# WORK REQUEST
Your task is to gather the lines below that hold the string "bush".

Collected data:
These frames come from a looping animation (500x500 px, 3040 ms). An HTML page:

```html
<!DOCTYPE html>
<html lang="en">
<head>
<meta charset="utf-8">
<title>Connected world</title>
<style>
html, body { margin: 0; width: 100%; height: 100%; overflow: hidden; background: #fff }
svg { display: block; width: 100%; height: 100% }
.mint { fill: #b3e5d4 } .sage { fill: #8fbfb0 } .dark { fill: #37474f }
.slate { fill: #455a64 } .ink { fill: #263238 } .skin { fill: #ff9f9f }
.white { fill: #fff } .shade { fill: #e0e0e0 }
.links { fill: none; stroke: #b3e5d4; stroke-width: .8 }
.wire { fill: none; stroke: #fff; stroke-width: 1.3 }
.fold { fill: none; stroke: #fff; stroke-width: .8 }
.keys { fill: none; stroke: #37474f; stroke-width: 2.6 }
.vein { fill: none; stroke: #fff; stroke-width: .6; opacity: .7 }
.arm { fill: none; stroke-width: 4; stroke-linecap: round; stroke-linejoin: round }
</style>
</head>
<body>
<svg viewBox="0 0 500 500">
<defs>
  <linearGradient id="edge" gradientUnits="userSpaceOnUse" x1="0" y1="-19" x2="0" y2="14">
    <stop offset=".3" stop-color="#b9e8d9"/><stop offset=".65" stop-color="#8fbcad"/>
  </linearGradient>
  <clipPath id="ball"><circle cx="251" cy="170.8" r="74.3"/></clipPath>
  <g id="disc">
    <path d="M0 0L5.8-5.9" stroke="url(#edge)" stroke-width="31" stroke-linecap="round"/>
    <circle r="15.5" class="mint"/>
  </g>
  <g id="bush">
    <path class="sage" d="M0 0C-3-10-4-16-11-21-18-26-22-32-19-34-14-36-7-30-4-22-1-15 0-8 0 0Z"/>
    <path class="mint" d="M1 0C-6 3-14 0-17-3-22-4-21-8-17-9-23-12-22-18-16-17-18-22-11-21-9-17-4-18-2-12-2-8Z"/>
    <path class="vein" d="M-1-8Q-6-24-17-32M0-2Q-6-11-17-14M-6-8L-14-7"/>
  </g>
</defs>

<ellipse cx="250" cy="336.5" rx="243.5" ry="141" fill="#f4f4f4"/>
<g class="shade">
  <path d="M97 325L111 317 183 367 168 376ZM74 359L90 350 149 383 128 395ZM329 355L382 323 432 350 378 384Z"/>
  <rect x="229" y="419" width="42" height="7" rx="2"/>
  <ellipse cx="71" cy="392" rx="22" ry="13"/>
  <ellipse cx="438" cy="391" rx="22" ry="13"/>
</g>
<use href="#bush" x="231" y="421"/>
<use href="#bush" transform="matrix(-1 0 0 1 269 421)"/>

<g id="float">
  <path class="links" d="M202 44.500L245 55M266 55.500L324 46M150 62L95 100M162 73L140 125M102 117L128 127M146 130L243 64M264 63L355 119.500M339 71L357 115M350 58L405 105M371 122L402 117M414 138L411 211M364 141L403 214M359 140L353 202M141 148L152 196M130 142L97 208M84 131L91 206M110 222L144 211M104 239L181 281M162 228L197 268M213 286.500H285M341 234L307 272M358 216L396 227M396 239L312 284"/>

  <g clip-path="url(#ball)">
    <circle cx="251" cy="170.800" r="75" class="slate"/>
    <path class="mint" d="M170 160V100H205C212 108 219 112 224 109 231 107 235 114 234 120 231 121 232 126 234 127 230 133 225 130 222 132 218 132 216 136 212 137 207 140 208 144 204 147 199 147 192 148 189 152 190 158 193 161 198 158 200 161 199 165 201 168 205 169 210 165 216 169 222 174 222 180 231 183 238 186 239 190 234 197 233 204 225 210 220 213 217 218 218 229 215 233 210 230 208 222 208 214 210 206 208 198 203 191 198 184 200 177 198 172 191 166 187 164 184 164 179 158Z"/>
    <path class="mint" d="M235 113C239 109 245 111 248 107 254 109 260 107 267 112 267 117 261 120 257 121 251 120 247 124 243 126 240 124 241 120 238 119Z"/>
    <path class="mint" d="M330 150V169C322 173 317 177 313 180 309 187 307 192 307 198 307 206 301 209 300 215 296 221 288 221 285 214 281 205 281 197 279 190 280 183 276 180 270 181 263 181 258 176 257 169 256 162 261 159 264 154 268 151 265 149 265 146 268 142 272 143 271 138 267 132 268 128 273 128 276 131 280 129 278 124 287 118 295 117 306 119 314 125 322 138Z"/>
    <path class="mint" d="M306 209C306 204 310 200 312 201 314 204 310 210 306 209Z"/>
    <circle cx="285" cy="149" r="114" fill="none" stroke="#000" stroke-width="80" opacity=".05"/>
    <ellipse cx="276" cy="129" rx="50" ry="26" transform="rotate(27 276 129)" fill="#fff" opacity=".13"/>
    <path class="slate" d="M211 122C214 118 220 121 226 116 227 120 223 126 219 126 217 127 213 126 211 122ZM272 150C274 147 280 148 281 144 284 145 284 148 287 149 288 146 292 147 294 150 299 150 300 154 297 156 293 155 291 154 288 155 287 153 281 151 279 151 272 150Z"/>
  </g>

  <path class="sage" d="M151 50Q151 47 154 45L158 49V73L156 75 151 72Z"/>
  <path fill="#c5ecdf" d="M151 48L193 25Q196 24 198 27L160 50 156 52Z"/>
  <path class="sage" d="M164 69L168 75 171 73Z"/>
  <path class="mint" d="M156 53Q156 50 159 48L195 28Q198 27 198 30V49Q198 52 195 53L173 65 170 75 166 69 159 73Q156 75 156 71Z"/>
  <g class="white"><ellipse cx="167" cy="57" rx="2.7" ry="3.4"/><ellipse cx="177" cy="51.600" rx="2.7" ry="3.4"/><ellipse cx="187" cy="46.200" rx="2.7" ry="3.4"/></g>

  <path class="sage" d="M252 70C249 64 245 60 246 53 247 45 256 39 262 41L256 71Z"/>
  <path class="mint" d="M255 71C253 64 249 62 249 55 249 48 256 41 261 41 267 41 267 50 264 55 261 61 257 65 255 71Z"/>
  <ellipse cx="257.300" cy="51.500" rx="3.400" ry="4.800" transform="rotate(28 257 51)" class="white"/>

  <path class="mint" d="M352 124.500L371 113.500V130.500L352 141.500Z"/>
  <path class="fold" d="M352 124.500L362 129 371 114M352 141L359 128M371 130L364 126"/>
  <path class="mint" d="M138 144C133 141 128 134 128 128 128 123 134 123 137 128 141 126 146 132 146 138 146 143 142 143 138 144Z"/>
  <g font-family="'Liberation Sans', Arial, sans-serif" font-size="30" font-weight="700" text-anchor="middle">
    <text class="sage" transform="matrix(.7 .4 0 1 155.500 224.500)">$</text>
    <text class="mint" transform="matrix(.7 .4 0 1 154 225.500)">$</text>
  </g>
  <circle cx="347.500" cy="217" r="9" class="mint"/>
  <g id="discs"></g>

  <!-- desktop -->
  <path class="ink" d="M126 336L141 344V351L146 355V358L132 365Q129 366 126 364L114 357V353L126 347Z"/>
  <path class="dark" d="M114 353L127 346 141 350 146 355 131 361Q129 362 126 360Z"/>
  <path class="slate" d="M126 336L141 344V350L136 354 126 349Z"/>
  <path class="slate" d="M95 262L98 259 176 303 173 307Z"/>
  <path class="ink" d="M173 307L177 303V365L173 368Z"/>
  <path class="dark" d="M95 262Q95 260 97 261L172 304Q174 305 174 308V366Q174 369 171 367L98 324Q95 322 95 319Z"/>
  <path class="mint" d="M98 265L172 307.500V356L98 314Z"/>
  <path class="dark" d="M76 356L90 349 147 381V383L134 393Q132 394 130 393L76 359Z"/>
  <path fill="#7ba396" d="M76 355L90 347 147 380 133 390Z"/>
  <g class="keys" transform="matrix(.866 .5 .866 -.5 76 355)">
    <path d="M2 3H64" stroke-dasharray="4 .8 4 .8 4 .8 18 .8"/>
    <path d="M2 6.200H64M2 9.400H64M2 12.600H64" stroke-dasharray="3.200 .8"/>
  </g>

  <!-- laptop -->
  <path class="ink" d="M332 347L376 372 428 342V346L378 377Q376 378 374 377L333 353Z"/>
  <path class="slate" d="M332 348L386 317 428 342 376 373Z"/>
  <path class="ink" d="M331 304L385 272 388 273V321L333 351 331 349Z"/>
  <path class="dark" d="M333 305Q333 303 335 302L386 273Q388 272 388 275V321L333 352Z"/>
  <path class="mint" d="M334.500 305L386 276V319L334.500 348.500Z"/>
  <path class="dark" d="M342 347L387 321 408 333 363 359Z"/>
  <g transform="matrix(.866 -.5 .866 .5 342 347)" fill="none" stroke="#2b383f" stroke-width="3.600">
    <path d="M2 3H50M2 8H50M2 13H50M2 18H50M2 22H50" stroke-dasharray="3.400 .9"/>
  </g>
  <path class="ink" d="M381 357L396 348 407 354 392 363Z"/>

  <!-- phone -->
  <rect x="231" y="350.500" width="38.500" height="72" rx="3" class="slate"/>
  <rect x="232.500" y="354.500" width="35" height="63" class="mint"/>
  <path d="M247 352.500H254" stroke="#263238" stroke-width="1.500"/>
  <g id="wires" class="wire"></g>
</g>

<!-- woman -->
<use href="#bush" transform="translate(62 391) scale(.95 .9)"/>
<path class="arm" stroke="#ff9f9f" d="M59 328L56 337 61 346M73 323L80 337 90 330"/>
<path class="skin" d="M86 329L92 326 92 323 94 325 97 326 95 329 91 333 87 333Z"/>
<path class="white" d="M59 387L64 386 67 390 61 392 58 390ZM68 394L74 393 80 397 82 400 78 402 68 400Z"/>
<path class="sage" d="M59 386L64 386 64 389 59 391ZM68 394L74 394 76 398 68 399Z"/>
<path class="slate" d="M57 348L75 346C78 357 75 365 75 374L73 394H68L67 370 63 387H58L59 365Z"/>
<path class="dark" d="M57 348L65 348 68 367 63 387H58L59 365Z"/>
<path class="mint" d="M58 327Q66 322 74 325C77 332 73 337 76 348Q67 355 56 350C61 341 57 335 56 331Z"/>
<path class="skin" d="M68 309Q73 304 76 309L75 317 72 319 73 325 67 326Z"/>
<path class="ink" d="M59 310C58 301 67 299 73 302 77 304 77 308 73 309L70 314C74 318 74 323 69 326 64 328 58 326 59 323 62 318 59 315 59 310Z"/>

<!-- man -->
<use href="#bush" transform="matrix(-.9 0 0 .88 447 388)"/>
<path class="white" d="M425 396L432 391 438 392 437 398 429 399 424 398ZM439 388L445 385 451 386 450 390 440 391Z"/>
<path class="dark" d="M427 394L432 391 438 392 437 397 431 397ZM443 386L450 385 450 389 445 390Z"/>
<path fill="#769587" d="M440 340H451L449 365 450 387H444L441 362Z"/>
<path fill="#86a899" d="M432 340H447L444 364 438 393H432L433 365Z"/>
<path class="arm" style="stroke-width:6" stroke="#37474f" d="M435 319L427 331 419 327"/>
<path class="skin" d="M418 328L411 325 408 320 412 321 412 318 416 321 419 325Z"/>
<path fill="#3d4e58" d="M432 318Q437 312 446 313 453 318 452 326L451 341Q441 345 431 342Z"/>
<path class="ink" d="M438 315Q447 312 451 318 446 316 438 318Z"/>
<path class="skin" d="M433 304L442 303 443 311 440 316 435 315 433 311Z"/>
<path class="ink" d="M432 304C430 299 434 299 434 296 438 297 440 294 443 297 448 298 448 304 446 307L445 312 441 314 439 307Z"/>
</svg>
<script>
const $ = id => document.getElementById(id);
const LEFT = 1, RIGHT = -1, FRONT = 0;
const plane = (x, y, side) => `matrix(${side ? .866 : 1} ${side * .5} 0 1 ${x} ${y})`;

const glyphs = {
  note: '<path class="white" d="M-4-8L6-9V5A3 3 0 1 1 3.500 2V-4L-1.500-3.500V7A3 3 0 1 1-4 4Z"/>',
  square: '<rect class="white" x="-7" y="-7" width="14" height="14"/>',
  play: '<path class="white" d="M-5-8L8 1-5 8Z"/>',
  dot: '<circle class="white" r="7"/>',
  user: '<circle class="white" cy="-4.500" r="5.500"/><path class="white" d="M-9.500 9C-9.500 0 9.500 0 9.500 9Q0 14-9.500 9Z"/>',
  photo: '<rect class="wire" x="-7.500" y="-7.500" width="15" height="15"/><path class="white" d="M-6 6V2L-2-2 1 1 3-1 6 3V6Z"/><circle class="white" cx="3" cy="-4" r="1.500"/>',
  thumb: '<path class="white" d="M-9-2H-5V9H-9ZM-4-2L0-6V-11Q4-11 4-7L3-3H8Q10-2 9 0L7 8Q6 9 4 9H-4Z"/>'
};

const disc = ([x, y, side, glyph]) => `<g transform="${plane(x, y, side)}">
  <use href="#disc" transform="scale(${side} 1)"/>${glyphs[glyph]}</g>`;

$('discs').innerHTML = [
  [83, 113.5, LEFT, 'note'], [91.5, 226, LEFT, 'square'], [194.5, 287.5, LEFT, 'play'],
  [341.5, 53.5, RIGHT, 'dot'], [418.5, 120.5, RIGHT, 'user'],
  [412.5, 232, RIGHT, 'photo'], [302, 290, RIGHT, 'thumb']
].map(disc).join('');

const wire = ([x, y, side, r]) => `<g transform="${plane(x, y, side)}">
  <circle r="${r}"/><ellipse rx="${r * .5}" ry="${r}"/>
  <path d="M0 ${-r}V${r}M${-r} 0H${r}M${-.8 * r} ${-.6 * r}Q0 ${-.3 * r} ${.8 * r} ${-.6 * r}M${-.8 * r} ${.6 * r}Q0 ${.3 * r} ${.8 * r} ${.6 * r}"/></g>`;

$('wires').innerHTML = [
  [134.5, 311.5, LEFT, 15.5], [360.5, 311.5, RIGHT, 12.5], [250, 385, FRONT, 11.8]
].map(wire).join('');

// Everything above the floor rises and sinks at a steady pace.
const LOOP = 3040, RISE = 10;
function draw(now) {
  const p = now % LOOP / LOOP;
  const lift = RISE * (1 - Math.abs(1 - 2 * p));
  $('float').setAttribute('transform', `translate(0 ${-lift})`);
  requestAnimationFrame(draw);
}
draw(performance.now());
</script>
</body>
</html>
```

# EXERCISE ANSWER
  <g id="bush">
<use href="#bush" x="231" y="421"/>
<use href="#bush" transform="matrix(-1 0 0 1 269 421)"/>
<use href="#bush" transform="translate(62 391) scale(.95 .9)"/>
<use href="#bush" transform="matrix(-.9 0 0 .88 447 388)"/>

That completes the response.